Painting surface is the first thing I consider when I start a painting.
Few things get me as excited as the raw surfaces that I prepare for my paintings.
I start with panels of hardboard or a product like Masonite. It could be a thin mahogany panel. I gesso one side several times, sand and gesso again until I achieve a smooth or textured surface depending on how much detail I plan to pursue.
Most often brush strokes or random unevenness in texture is desirable for a more exciting surface.
I use the Funkiest brushes I can find to create unusual textures. Then Sand between layers. Often at this point I become impatient and without changing my shirt or pants I start to apply layers of acrylic paint.
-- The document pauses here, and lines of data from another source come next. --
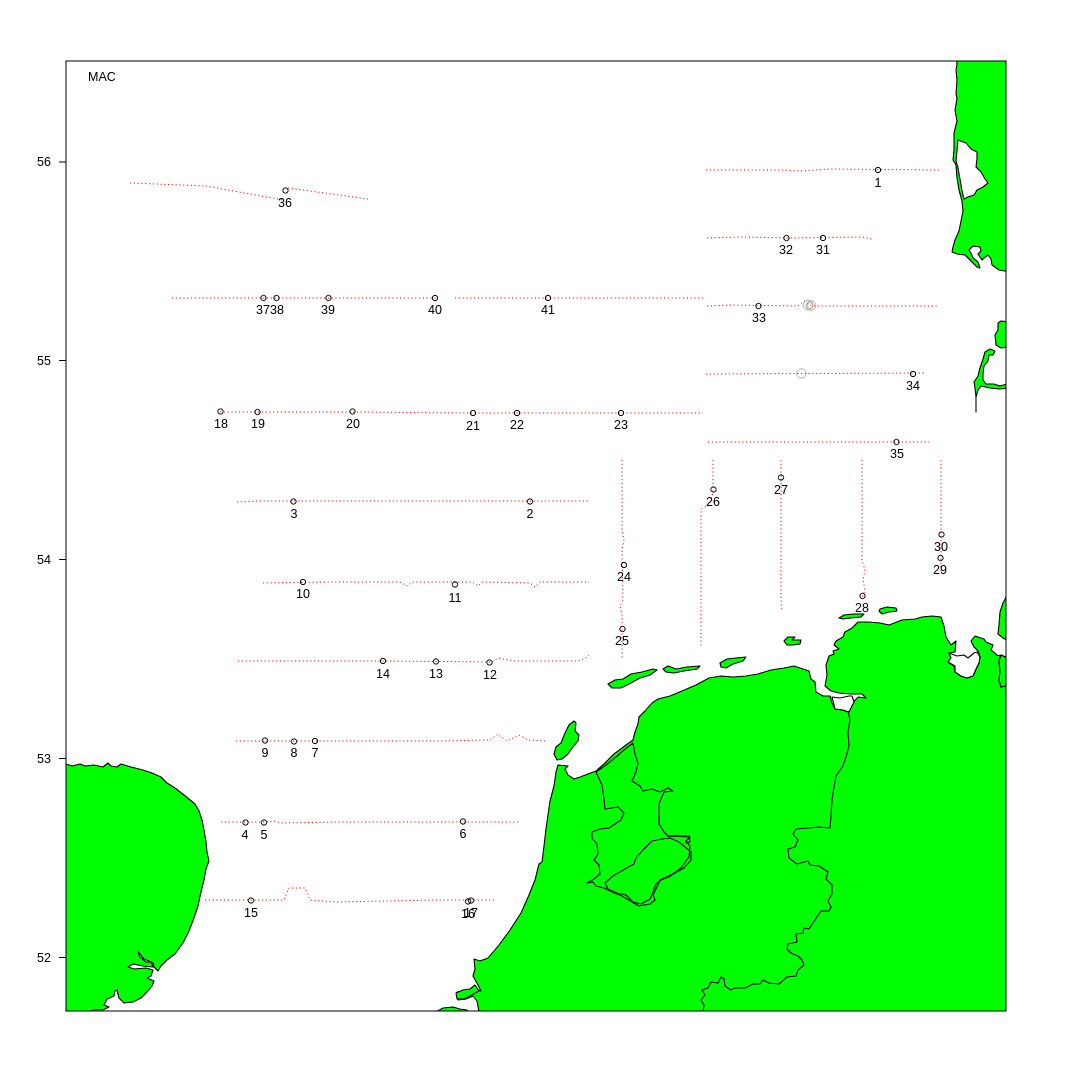
<!DOCTYPE html>
<html lang="en">
<head>
<meta charset="utf-8">
<title>MAC survey map</title>
<style>
:root { --sea: #fff; --land: #0f0; --ink: #000; --transect: #f00; --catch: #aaa; }
html, body { margin: 0; background: var(--sea); overflow: hidden; }
.map { display: block; width: 1072px; height: 1072px; }
.land path { fill: var(--land); stroke: var(--ink); stroke-width: 1.1; stroke-linejoin: round; }
.land .water { fill: var(--sea); }
.land .border { fill: none; }
.transects { fill: none; stroke: var(--transect); stroke-width: 1; stroke-dasharray: 1.2 2.6; }
.stations { fill: none; stroke: var(--ink); stroke-width: 1; }
.catches { fill: none; stroke: var(--catch); stroke-width: 1; }
.frame { fill: none; stroke: var(--ink); stroke-width: 1; }
text { font: 12.5px "Liberation Sans", Arial, sans-serif; fill: var(--ink); }
.labels { text-anchor: middle; }
.degrees { text-anchor: end; }
</style>
</head>
<body>
<svg class="map" viewBox="0 0 1072 1072" role="img" aria-label="Map of North Sea survey transects and stations">
<defs>
<clipPath id="plot-area"><rect x="66" y="61" width="940" height="950"/></clipPath>
<circle id="station" r="2.7"/>
</defs>

<g class="land" clip-path="url(#plot-area)">
<path id="england" d="M60 764L66 764 72 766 80 764 85 766 94 765 103 767 108 763 111 766 117 767 121 764 131 767 143 770 152 773 161 777 167 783 175 788 184 795 195 804 199 811 202 820 204 830 206 842 207 852 209 861 206 869 204 880 201 892 198 906 194 918 189 931 183 943 175 954 167 960 161 966 158 971 154 967 153 963 149 961 144 959 140 954 138 952 140 957 146 962 151 962 153 967 143 966 133 964 128 967 134 969 146 968 153 970 151 976 147 978 154 981 152 986 147 992 141 998 133 1002 124 1003 119 998 117 990 115 991 114 996 107 999 104 1005 109 1007 103 1010 94 1010 90 1011 90 1020 60 1020Z"/>
<path id="denmark" d="M956 55L957 64 956 70 957 80 956 94 957 98 955 110 957 121 954 133 954 150 953 160 956 165 957 178 959 190 962 201 963 211 961 221 959 231 955 240 953 247 952 252 957 254 965 255 970 260 977 267 980 268 978 262 973 258 971 253 969 250 973 246 980 247 981 251 978 254 982 260 984 258 988 255 991 259 992 265 999 270 1010 272 1010 55Z"/>
<path class="water" d="M958 140L966 143 971 149 977 152 977 159 976 167 981 172 985 179 988 183 983 187 977 190 974 195 968 197 964 199 962 191 960 179 958 168 956 161Z"/>
<path id="north-frisia" d="M1010 322L1001 321 998 323 998 330 995 335 996 345 1001 348 1010 347Z"/>
<path id="sylt" d="M976 412L976 397 975 388 974 382 978 376 980 368 983 359 985 352 990 349 995 351 993 355 989 355 988 361 984 366 983 374 983 380 986 384 994 384 1000 386 1010 383 1010 388 999 389 990 388 981 386 978 390 976 397Z"/>
<path id="mainland" d="M1010 590L1003 603 1000 612 999 625 998 634 1003 638 1010 642 1010 653 1005 657 1001 655 999 661 1000 671 999 680 1001 687 1000 675 1002 662 1001 656 997 655 991 650 993 645 986 642 984 639 975 636 971 641 974 647 978 651 980 657 979 663 976 669 973 676 967 678 961 676 955 672 954 666 948 662 951 658 949 653 955 652 956 641 951 645 946 637 944 626 941 617 932 616 922 617 915 619 902 620 889 625 880 623 869 622 858 622 852 628 845 632 843 637 836 641 834 645 839 649 833 651 834 654 829 656 826 665 827 675 825 686 831 691 839 693 850 694 862 694 866 698 858 697 851 705 849 712 843 710 835 709 832 703 830 696 823 696 816 692 815 682 811 679 809 671 800 668 794 666 784 668 771 670 758 674 746 676 733 677 721 676 709 678 696 685 682 691 670 696 658 699 652 703 645 711 639 717 638 724 635 732 633 740 626 745 614 754 604 764 596 771 588 774 580 777 574 779 568 775 565 769 568 766 558 765 556 772 554 786 550 801 548 815 546 829 544 846 542 862 539 864 535 880 529 895 521 913 510 930 499 945 488 958 480 961 474 959 475 969 473 976 478 985 481 991 473 988 465 992 457 992 458 1000 466 999 473 996 477 1001 479 1012 475 1020 1010 1020Z"/>
<path class="water" d="M949 653L957 656 964 655 968 658 974 653 977 652 980 657 979 663 976 669 973 676 967 678 961 676 955 672 955 666 948 662 951 658Z"/>
<path class="water" d="M832 697L840 698 849 696 852 696 854 702 849 712 843 710 835 709Z"/>
<path d="M1010 657L1005 657 1001 655 999 661 1000 671 999 680 1001 687 1010 685Z"/>
<path d="M456 993L463 990 470 989 475 985 479 991 470 996 464 999 457 999Z"/>
<path d="M436 1012L443 1008 453 1007 460 1009 467 1010 469 1014 436 1014Z"/>
<path id="texel" d="M574 721L576 723 575 731 579 735 578 741 573 747 568 754 562 759 557 760 554 754 556 747 561 743 565 733 569 725Z"/>
<path d="M608 684L615 680 623 679 631 674 642 672 653 669 657 670 650 675 640 678 629 684 621 688 612 688Z"/>
<path d="M663 669L668 666 676 669 687 667 700 666 697 669 684 671 674 673 666 672Z"/>
<path d="M720 663L727 659 736 658 746 657 743 661 733 664 726 668 721 667Z"/>
<path d="M784 641L788 637 795 637 792 640 801 640 800 644 793 645 787 645Z"/>
<path d="M839 618L844 615 854 614 864 614 861 617 851 618 843 619Z"/>
<path d="M880 609L887 607 896 608 897 611 889 612 882 614 879 611Z"/>
<path class="border" d="M633 743L635 754 638 763 636 772 632 781 640 786 643 791 652 789 660 792 668 788 673 791 664 792 659 804 659 824 664 832 668 836 690 837 686 841 690 846 689 857 681 868 669 877 660 880 657 887 653 895 655 900 650 904 639 906 632 902 622 896 612 892 604 888 596 886 593 882 587 883 594 879 600 874 599 865 594 860 598 854 597 844 592 838 592 832 600 829 609 828 621 820 624 813 618 807 605 809 604 799 602 785 596 772 606 765 616 757 624 750Z"/>
<path class="border" d="M605 883L613 876 625 869 634 864 636 858 643 850 652 841 662 839 670 838 679 842 685 847 691 852 691 860 684 868 673 874 664 878 656 884 653 892 650 899 641 904 633 902 626 895 617 893 608 889Z"/>
<path class="border" d="M667 836L678 836 689 836 690 842 685 843"/>
<path class="border" d="M848 711L850 720 848 732 849 746 846 757 843 766 836 776 834 787 832 800 831 816 830 828 819 827 809 828 796 829 793 834 798 840 795 847 788 849 789 858 797 864 808 861 810 865 819 866 828 872 826 879 832 885 832 894 828 901 831 907 829 911 821 911 815 920 809 929 804 928 803 933 796 934 797 942 788 944 787 949 791 953 798 956 802 960 804 965 798 970 796 976 787 977 779 984 769 983 763 980 760 984 753 984 745 988 735 988 731 990 725 986 724 979 721 977 718 983 711 982 708 988 702 990 705 995 701 1000 704 1005 703 1012"/>
</g>

<g class="transects">
<path d="M130 183L206 186 283 200M288 188L368 199"/>
<path d="M706 170L780 170 800 171 830 169 939 170"/>
<path d="M707 238L740 237 790 238 862 237 872 239"/>
<path d="M172 298H437M455 298H706"/>
<path d="M707 306L730 305 798 306 804 301 812 306 853 306 939 306"/>
<path d="M706 374L926 373"/>
<path d="M220 412L350 412 470 413 703 413"/>
<path d="M708 442H930"/>
<path d="M237 502L260 501 590 501"/>
<path d="M263 583L330 582 400 582 407 586 412 582 472 582 478 586 482 582 530 583 535 587 540 582 589 582"/>
<path d="M238 661L380 661 492 662 498 658 515 661 578 661 586 658 589 655"/>
<path d="M236 741L440 741 490 740 498 734 507 741 519 735 528 740 546 741"/>
<path d="M221 822L265 822 274 821 281 823 340 822 518 822"/>
<path d="M205 900L284 900 289 888 305 888 310 900 336 902 440 900 494 900"/>
<path d="M622 460V530L624 540 622 550 623 600 620 606 622 614V660"/>
<path d="M713 460V493L709 505 701 509V648"/>
<path d="M781 460V600L782 612"/>
<path d="M862 460V560L865 570 863 580 865 590 862 598"/>
<path d="M941 460V572"/>
</g>

<g class="catches">
<circle cx="808" cy="305" r="4.8"/>
<circle cx="811" cy="305.5" r="4.8"/>
<circle cx="810" cy="305.5" r="3"/>
<circle cx="801.5" cy="373.5" r="4.7"/>
</g>

<g class="stations">
<use href="#station" x="878" y="170"/><use href="#station" x="530" y="501.500"/>
<use href="#station" x="293.500" y="501.500"/><use href="#station" x="245.500" y="822.500"/>
<use href="#station" x="264" y="822.500"/><use href="#station" x="463" y="821.500"/>
<use href="#station" x="315" y="741"/><use href="#station" x="294" y="741.500"/>
<use href="#station" x="265" y="740.500"/><use href="#station" x="303" y="582"/>
<use href="#station" x="455" y="584.500"/><use href="#station" x="489.500" y="662.500"/>
<use href="#station" x="436" y="661.500"/><use href="#station" x="383" y="661"/>
<use href="#station" x="251" y="900.500"/><use href="#station" x="468" y="901.500"/>
<use href="#station" x="471" y="900.500"/><use href="#station" x="220.500" y="411.500"/>
<use href="#station" x="257.500" y="412"/><use href="#station" x="352.500" y="411.500"/>
<use href="#station" x="473" y="413"/><use href="#station" x="517" y="413"/>
<use href="#station" x="621" y="413"/><use href="#station" x="624" y="565"/>
<use href="#station" x="622.500" y="629"/><use href="#station" x="713.500" y="489.500"/>
<use href="#station" x="781" y="477.500"/><use href="#station" x="862.500" y="596"/>
<use href="#station" x="940.500" y="558"/><use href="#station" x="941.500" y="534.500"/>
<use href="#station" x="823" y="238"/><use href="#station" x="786.500" y="238"/>
<use href="#station" x="758.500" y="306"/><use href="#station" x="913" y="374"/>
<use href="#station" x="896.500" y="442"/><use href="#station" x="285.500" y="190.500"/>
<use href="#station" x="263.500" y="298"/><use href="#station" x="276.500" y="298"/>
<use href="#station" x="328.500" y="298"/><use href="#station" x="435" y="298"/>
<use href="#station" x="548" y="298"/>
</g>

<g class="labels">
<text x="878" y="187">1</text><text x="530" y="518">2</text><text x="294" y="518">3</text>
<text x="245" y="839">4</text><text x="264" y="839">5</text><text x="463" y="838">6</text>
<text x="315" y="757">7</text><text x="294" y="757">8</text><text x="265" y="757">9</text>
<text x="303" y="598">10</text><text x="455" y="602">11</text><text x="490" y="679">12</text>
<text x="436" y="678">13</text><text x="383" y="678">14</text><text x="251" y="917">15</text>
<text x="468" y="918">16</text><text x="471" y="917">17</text><text x="221" y="428">18</text>
<text x="258" y="428">19</text><text x="353" y="428">20</text><text x="473" y="430">21</text>
<text x="517" y="429">22</text><text x="621" y="429">23</text><text x="624" y="581">24</text>
<text x="622" y="645">25</text><text x="713" y="506">26</text><text x="781" y="494">27</text>
<text x="862" y="612">28</text><text x="940" y="574">29</text><text x="941" y="551">30</text>
<text x="823" y="254">31</text><text x="786" y="254">32</text><text x="759" y="322">33</text>
<text x="913" y="390">34</text><text x="897" y="458">35</text><text x="285" y="207">36</text>
<text x="263" y="314">37</text><text x="277" y="314">38</text><text x="328" y="314">39</text>
<text x="435" y="314">40</text><text x="548" y="314">41</text>
</g>

<g class="frame">
<rect x="66" y="61" width="940" height="950"/>
<path d="M59 162H66M59 360.500H66M59 559.500H66M59 758.500H66M59 957.500H66"/>
</g>
<g class="degrees">
<text x="51" y="166">56</text><text x="51" y="365">55</text><text x="51" y="564">54</text>
<text x="51" y="763">53</text><text x="51" y="962">52</text>
</g>
<text x="88" y="81">MAC</text>
</svg>
</body>
</html>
I have very few shirts that don’t show smears and streaks of wild courage. Starting generally with thicker solid layers. I work toward thinner layers that I torture with spattered water and dry brush techniques.
Sometimes before a layer of acrylic paint is dry I will spew water spatters on it like a Voodoo witch doctor or if I am feeling more civilized I will spank the heal of my hand with a wide and wet bristle brush to get a wet spattering pattern on the nearly dry layer of paint. Then I take my hair dryer to it carefully as to not evaporate or blow away the water droplets and dry the under paint around the droplets of water.
Before the water evaporates I take an absorbent rag or paper towel and soak up the wet areas which pulls up the still wet paint underneath. This reveals the color underneath and leaves a very pleasant texture layer after layer.
Eventually I will have a surface that is begging for more abuse but stopping at just the right perfect color patterns and texture is important. Then I create another panel and another till these colorful panels are stacked up around the studio. I leave these colorful panels laying around my studio until one of them finds it’s way onto my easel and begs me to start applying oil paint to it.
Remember you can put oil paint over acrylic paint but never acrylic over oil paint.
This not a rule it is a law (of nature).
Rules were made to be broken but not laws (of nature that is).
Some areas of my work is quite loose. I add tighter details where I feel the need to define the three dimensionality. reflected highlights in the glasses and the peppers call attention to these objects and add a level of reality. Also the subtle shadows define the surface that these shadows fall onto.
The gauze in this painting was fun to paint and challenging. First I layed down a layer of shadow fabric defining the folds and shadows and three dimensions of the undulating shapes of this loose fabric and then I over painted some of the detail texture of the loose threads.